* Problem to work on:
Filter the data below for the string "blouse" and copy each matching line.

* Data records:
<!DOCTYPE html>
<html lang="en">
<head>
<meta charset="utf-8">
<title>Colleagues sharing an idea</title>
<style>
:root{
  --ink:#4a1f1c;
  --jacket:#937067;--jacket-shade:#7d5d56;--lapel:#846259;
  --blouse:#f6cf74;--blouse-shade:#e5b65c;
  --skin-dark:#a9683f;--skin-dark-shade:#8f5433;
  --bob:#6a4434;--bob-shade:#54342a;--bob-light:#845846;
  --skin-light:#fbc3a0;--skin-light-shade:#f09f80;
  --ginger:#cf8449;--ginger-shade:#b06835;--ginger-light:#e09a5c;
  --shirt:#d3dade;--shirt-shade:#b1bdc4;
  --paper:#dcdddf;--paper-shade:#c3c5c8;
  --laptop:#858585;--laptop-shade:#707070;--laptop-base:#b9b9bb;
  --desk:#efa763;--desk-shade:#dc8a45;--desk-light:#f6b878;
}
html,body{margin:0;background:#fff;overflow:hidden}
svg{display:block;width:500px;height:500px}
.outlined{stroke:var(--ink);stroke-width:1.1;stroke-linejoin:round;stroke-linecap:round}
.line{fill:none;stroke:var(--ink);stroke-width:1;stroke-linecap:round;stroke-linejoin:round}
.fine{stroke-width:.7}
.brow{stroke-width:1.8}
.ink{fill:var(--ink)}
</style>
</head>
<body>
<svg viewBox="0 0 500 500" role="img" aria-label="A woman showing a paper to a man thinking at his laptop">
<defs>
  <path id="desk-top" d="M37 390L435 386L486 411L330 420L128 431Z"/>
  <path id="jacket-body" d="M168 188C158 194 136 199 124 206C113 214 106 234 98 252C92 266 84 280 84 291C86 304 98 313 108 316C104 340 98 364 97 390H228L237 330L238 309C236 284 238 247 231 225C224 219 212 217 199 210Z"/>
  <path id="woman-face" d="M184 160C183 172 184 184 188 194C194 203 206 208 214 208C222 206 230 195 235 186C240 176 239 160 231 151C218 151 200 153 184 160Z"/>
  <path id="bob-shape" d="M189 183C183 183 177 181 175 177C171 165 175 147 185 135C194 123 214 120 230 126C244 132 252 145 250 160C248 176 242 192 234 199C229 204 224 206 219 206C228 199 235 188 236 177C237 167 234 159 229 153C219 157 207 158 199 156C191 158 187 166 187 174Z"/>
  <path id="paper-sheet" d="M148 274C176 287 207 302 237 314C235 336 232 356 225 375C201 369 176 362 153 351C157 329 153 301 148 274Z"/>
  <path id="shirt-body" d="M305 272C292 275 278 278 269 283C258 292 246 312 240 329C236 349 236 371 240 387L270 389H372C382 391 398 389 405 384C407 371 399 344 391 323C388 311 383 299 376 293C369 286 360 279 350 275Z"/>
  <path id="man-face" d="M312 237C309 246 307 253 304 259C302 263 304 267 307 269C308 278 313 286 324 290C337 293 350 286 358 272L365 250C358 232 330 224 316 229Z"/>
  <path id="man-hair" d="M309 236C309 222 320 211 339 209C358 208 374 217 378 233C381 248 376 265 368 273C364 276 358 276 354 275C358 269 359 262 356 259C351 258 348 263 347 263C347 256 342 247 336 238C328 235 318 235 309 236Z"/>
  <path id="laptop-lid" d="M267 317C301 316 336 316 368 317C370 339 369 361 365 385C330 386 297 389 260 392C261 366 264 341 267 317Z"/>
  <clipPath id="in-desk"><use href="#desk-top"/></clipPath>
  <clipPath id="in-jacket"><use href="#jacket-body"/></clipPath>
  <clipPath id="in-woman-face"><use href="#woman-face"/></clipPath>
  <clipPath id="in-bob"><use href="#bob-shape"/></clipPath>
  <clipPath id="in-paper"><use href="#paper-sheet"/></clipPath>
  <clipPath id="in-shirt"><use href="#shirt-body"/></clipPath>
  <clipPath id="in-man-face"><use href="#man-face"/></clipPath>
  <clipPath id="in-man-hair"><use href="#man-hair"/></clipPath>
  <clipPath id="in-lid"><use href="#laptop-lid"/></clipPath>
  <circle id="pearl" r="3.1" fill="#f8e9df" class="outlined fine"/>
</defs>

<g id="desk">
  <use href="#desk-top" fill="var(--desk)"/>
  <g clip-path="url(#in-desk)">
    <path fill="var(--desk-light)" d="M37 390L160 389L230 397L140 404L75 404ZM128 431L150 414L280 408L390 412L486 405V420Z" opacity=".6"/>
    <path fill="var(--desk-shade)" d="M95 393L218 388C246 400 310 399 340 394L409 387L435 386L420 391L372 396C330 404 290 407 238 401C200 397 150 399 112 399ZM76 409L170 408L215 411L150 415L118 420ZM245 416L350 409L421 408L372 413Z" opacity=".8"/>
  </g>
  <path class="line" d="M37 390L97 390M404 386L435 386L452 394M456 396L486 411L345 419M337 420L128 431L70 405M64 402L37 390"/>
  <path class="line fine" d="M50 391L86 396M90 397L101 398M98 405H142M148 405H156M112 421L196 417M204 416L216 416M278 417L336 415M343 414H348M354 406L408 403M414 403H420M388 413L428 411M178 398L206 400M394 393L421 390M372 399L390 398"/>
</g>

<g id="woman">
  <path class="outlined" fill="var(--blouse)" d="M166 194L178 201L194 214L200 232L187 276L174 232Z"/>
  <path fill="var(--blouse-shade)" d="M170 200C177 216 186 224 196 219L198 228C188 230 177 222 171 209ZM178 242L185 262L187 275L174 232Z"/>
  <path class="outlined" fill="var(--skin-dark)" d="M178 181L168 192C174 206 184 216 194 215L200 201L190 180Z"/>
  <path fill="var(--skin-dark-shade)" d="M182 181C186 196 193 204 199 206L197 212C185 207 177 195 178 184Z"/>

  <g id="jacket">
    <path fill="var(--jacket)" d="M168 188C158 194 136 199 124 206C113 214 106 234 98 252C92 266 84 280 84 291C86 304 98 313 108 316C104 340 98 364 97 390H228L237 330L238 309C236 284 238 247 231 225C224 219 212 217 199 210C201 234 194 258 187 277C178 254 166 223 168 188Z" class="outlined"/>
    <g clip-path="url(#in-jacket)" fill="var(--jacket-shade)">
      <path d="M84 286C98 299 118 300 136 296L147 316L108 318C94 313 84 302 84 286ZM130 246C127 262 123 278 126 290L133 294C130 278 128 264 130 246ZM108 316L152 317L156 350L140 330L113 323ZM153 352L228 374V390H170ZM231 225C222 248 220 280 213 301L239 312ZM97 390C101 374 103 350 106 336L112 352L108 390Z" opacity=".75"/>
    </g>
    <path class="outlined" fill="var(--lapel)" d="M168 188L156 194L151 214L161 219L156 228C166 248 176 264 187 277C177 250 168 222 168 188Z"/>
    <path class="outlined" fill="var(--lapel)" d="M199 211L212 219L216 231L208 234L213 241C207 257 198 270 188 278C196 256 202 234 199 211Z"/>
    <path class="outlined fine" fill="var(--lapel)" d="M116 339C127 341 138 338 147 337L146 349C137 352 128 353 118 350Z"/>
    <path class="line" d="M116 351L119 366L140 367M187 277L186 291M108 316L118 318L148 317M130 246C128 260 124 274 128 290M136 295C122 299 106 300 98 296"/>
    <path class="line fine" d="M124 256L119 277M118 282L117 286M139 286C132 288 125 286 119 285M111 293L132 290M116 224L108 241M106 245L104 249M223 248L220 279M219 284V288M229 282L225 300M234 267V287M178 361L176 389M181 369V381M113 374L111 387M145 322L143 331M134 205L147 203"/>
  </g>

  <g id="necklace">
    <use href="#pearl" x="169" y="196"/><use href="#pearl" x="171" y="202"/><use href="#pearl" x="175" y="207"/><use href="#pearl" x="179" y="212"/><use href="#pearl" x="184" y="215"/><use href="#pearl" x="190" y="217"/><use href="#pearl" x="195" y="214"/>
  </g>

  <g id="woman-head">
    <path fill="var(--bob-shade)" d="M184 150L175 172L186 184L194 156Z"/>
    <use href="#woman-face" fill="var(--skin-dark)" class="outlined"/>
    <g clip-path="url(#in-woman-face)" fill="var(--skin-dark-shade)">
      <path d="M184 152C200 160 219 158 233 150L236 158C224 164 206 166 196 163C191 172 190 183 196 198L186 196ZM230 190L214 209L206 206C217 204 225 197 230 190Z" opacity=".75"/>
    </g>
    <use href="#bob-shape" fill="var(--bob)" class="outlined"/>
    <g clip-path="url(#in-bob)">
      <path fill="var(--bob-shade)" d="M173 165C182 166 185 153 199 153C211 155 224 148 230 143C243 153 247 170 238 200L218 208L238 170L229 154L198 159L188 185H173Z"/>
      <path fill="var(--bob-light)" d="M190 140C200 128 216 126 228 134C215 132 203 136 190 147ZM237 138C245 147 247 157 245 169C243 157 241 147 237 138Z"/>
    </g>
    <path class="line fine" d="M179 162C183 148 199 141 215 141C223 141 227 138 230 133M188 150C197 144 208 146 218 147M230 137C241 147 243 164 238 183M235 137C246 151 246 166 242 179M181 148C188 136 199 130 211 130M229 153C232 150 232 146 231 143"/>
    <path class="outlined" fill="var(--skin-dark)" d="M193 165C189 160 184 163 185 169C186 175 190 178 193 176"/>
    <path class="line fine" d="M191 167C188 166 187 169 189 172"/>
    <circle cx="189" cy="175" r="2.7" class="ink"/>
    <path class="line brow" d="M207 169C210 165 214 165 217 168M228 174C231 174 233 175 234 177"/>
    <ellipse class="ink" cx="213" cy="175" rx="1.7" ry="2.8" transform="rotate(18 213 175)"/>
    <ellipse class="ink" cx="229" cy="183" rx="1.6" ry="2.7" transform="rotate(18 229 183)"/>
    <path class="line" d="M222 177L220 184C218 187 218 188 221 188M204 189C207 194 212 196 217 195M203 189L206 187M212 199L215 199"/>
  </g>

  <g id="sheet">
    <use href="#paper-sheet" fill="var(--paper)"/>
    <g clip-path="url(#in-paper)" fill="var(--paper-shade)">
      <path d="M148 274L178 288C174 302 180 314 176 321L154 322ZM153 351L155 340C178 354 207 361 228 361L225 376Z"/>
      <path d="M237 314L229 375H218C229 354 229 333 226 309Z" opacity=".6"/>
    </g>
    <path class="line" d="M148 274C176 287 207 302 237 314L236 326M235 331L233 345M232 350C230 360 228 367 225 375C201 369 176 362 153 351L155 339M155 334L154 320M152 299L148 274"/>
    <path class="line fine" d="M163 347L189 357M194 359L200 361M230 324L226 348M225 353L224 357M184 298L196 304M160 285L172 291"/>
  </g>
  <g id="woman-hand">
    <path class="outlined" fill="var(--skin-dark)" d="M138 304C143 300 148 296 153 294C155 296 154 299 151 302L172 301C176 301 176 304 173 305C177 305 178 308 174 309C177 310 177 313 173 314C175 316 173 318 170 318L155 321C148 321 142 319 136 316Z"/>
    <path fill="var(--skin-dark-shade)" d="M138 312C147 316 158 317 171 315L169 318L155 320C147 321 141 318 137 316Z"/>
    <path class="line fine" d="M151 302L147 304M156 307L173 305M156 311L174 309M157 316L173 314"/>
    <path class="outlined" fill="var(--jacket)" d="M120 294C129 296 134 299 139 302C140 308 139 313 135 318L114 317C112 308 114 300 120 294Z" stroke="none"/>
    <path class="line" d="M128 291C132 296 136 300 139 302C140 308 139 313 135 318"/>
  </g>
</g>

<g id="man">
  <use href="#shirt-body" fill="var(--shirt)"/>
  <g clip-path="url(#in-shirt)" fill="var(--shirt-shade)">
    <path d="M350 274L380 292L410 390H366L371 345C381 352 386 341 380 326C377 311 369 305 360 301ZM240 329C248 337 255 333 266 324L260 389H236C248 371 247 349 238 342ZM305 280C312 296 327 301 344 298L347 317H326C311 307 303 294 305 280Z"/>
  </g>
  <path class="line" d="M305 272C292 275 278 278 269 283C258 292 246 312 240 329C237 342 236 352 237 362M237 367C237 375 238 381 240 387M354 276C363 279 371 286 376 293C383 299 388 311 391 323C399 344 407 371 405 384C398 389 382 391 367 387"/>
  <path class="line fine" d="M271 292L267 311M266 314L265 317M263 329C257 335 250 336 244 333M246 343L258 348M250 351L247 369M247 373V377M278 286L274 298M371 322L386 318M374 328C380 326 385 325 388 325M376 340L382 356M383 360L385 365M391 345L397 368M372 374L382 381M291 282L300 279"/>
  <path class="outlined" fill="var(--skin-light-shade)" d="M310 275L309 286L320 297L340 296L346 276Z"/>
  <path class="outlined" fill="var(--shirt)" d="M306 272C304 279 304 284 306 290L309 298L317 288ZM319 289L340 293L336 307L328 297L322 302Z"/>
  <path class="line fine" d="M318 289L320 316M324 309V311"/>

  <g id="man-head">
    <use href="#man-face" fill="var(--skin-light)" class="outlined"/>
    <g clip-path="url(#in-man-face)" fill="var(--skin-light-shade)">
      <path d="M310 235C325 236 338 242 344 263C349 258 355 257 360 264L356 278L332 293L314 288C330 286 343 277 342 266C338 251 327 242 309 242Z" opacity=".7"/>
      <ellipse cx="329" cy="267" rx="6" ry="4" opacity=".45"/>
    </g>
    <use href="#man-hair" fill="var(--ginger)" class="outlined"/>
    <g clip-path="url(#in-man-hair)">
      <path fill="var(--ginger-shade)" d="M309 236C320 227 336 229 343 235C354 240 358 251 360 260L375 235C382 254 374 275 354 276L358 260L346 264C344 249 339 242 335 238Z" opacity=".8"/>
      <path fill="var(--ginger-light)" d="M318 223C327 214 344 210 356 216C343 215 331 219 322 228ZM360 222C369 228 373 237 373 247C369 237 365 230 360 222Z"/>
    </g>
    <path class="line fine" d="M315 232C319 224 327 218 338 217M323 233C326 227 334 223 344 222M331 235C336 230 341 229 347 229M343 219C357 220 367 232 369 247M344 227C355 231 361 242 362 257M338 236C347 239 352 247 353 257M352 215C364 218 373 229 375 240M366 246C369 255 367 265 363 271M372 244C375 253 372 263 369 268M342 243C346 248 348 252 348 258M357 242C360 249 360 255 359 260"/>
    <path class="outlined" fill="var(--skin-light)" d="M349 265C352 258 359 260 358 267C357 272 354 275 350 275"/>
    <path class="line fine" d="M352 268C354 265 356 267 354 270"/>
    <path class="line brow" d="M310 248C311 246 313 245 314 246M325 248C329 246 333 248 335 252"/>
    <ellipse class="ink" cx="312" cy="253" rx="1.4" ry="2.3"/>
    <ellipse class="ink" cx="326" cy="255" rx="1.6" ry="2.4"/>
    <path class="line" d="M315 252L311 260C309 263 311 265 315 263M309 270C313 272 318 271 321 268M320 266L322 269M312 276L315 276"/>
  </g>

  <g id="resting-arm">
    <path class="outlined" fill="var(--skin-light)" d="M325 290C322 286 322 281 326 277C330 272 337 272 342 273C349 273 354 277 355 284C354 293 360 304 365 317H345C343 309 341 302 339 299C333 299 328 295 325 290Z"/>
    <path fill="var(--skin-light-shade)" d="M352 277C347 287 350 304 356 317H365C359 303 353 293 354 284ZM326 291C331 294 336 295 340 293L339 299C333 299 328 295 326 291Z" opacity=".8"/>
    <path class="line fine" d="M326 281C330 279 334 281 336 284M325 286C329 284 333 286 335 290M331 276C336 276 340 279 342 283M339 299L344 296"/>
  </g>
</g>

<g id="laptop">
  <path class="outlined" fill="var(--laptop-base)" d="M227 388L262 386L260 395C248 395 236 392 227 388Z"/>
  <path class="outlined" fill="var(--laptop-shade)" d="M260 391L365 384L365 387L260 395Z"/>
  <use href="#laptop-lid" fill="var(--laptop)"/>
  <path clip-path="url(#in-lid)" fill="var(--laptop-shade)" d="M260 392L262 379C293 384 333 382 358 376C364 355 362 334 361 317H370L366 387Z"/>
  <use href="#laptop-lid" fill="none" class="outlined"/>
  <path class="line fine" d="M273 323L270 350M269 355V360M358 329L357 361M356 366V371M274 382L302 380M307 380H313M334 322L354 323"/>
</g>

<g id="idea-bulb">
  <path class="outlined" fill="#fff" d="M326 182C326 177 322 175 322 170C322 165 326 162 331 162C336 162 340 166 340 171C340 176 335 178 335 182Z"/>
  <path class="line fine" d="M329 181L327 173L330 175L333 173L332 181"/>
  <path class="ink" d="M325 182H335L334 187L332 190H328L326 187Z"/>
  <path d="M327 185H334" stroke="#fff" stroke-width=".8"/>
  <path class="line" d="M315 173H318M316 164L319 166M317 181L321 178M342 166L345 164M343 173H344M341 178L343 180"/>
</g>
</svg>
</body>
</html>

* Result of the exercise:
  --blouse:#f6cf74;--blouse-shade:#e5b65c;
  <path class="outlined" fill="var(--blouse)" d="M166 194L178 201L194 214L200 232L187 276L174 232Z"/>
  <path fill="var(--blouse-shade)" d="M170 200C177 216 186 224 196 219L198 228C188 230 177 222 171 209ZM178 242L185 262L187 275L174 232Z"/>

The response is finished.